------ Provided entries ------
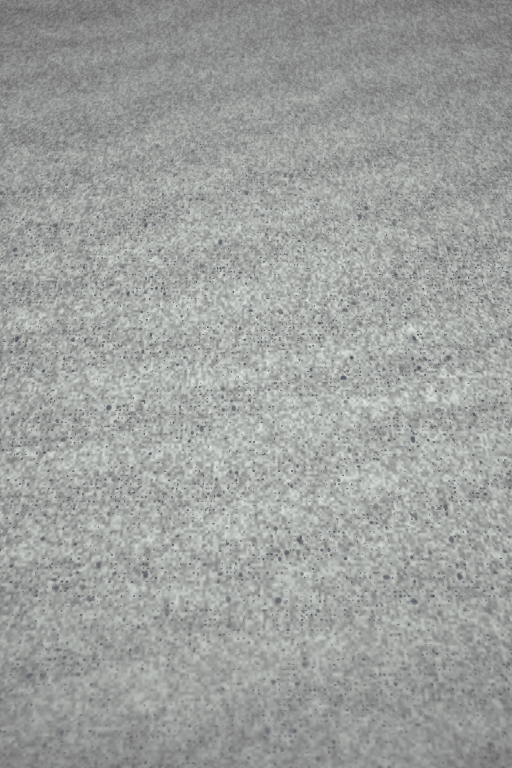
Write a Shadertoy shader that draws this texture.

```glsl
// Pale grey sand seen at a slant, with faint ripples climbing to the right.
// A log-perspective map scales layered grain noise and scattered dark specks;
// the focus is sharpest halfway up, and the light falls off to the edges.

const vec3 PALE_TINT = vec3(0.990, 1.012, 0.994);
const vec3 DARK_TINT = vec3(1.0, 1.0, 1.004);
const vec3 BLUE_SPECK = vec3(0.25, 0.27, 0.33);
const vec3 BROWN_SPECK = vec3(0.38, 0.36, 0.33);
const float HORIZON = 1.7;
const float FOCUS_HEIGHT = 0.48;

float hash(vec2 p) {
    vec3 q = fract(p.xyx * 0.1031);
    q += dot(q, q.yzx + 33.33);
    return fract((q.x + q.y) * q.z);
}

float valueNoise(vec2 p) {
    vec2 cell = floor(p);
    vec2 f = fract(p);
    f = f * f * (3.0 - 2.0 * f);
    float low = mix(hash(cell), hash(cell + vec2(1.0, 0.0)), f.x);
    float high = mix(hash(cell + vec2(0.0, 1.0)), hash(cell + 1.0), f.x);
    return mix(low, high, f.y);
}

// Noise centred on zero
float signedNoise(vec2 p) {
    return valueNoise(p) - 0.5;
}

// Equal steps on the ground shrink towards the horizon
vec2 groundPosition(vec2 p) {
    float nearness = HORIZON - p.y;
    return vec2(p.x / nearness, -log(nearness)) + 3.0;
}

// Uneven slanted bands, from -1 in the troughs to 1 on the crests
float ripples(vec2 ground) {
    float warp = 0.06 * signedNoise(ground * vec2(4.0, 9.0))
               + 0.025 * signedNoise(ground * vec2(14.0, 30.0));
    float wave = sin((ground.y - 0.23 * ground.x + warp) * 82.0);
    float strength = 0.45 + 0.9 * valueNoise(ground * vec2(6.0, 15.0) + 7.0);
    return wave * strength;
}

// One jittered speck per cell: x is coverage, y is a random shade
vec2 specks(vec2 p, float chance, float softness) {
    vec2 cell = floor(p);
    vec2 jitter = vec2(hash(cell + 11.0), hash(cell + 47.0));
    vec2 offset = fract(p) - mix(vec2(0.36), vec2(0.64), jitter);
    float stretch = mix(0.75, 1.25, hash(cell + 71.0));
    float radius = mix(0.12, 0.27, hash(cell + 29.0));
    float dist = length(offset * vec2(stretch, 1.0 / stretch));
    float body = 1.0 - smoothstep(radius - softness, radius + softness, dist);
    float present = step(hash(cell + 83.0), chance);
    return vec2(body * present, hash(cell + 97.0));
}

float edgeLight(vec2 uv) {
    vec2 d = uv - vec2(0.52, 0.46);
    return 0.702 - 0.20 * d.x * d.x - 0.60 * d.y * d.y;
}

void mainImage(out vec4 fragColor, in vec2 fragCoord) {
    vec2 uv = fragCoord / iResolution.xy;
    vec2 p = vec2((fragCoord.x - 0.5 * iResolution.x) / iResolution.y, uv.y);
    vec2 ground = groundPosition(p);
    float defocus = smoothstep(0.12, 0.52, abs(uv.y - FOCUS_HEIGHT));
    float ripple = ripples(ground);

    // Light, ripples and soft mottling
    float tone = edgeLight(uv) + 0.019 * ripple;
    tone += 0.04 * signedNoise(ground * vec2(45.0, 75.0));

    // Fine grain, coarser where the focus is lost
    float fine = signedNoise(ground * 390.0);
    float medium = signedNoise(ground * 230.0 + 19.0);
    float coarse = signedNoise(ground * 130.0 + 53.0);
    tone += fine * mix(0.22, 0.09, defocus);
    tone += medium * mix(0.13, 0.09, defocus);
    tone += coarse * 0.04;
    vec3 color = tone * mix(DARK_TINT, PALE_TINT, smoothstep(0.48, 0.66, tone));

    // Dark specks from small and common to large and rare, thickest in troughs
    float frequency = 240.0;
    float chance = 0.24;
    for (int i = 0; i < 3; i++) {
        float localChance = chance * (1.0 - 0.6 * clamp(ripple, -1.0, 1.0));
        vec2 speck = specks(ground * frequency + float(i) * 37.0,
                            localChance, mix(0.10, 0.22, defocus));
        vec3 speckColor = mix(BLUE_SPECK, BROWN_SPECK, speck.y);
        float opacity = mix(0.75, 0.30, speck.y) * mix(1.0, 0.60, defocus);
        opacity *= 1.0 - 0.5 * smoothstep(0.70, 1.0, uv.y);
        color = mix(color, speckColor, speck.x * opacity);
        frequency *= 0.62;
        chance *= 0.55;
    }

    fragColor = vec4(clamp(color, 0.0, 1.0), 1.0);
}
```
------
## Work task
Identify each line in the entries with the word "fragCoord" and copy it.

## Output
void mainImage(out vec4 fragColor, in vec2 fragCoord) {
    vec2 uv = fragCoord / iResolution.xy;
    vec2 p = vec2((fragCoord.x - 0.5 * iResolution.x) / iResolution.y, uv.y);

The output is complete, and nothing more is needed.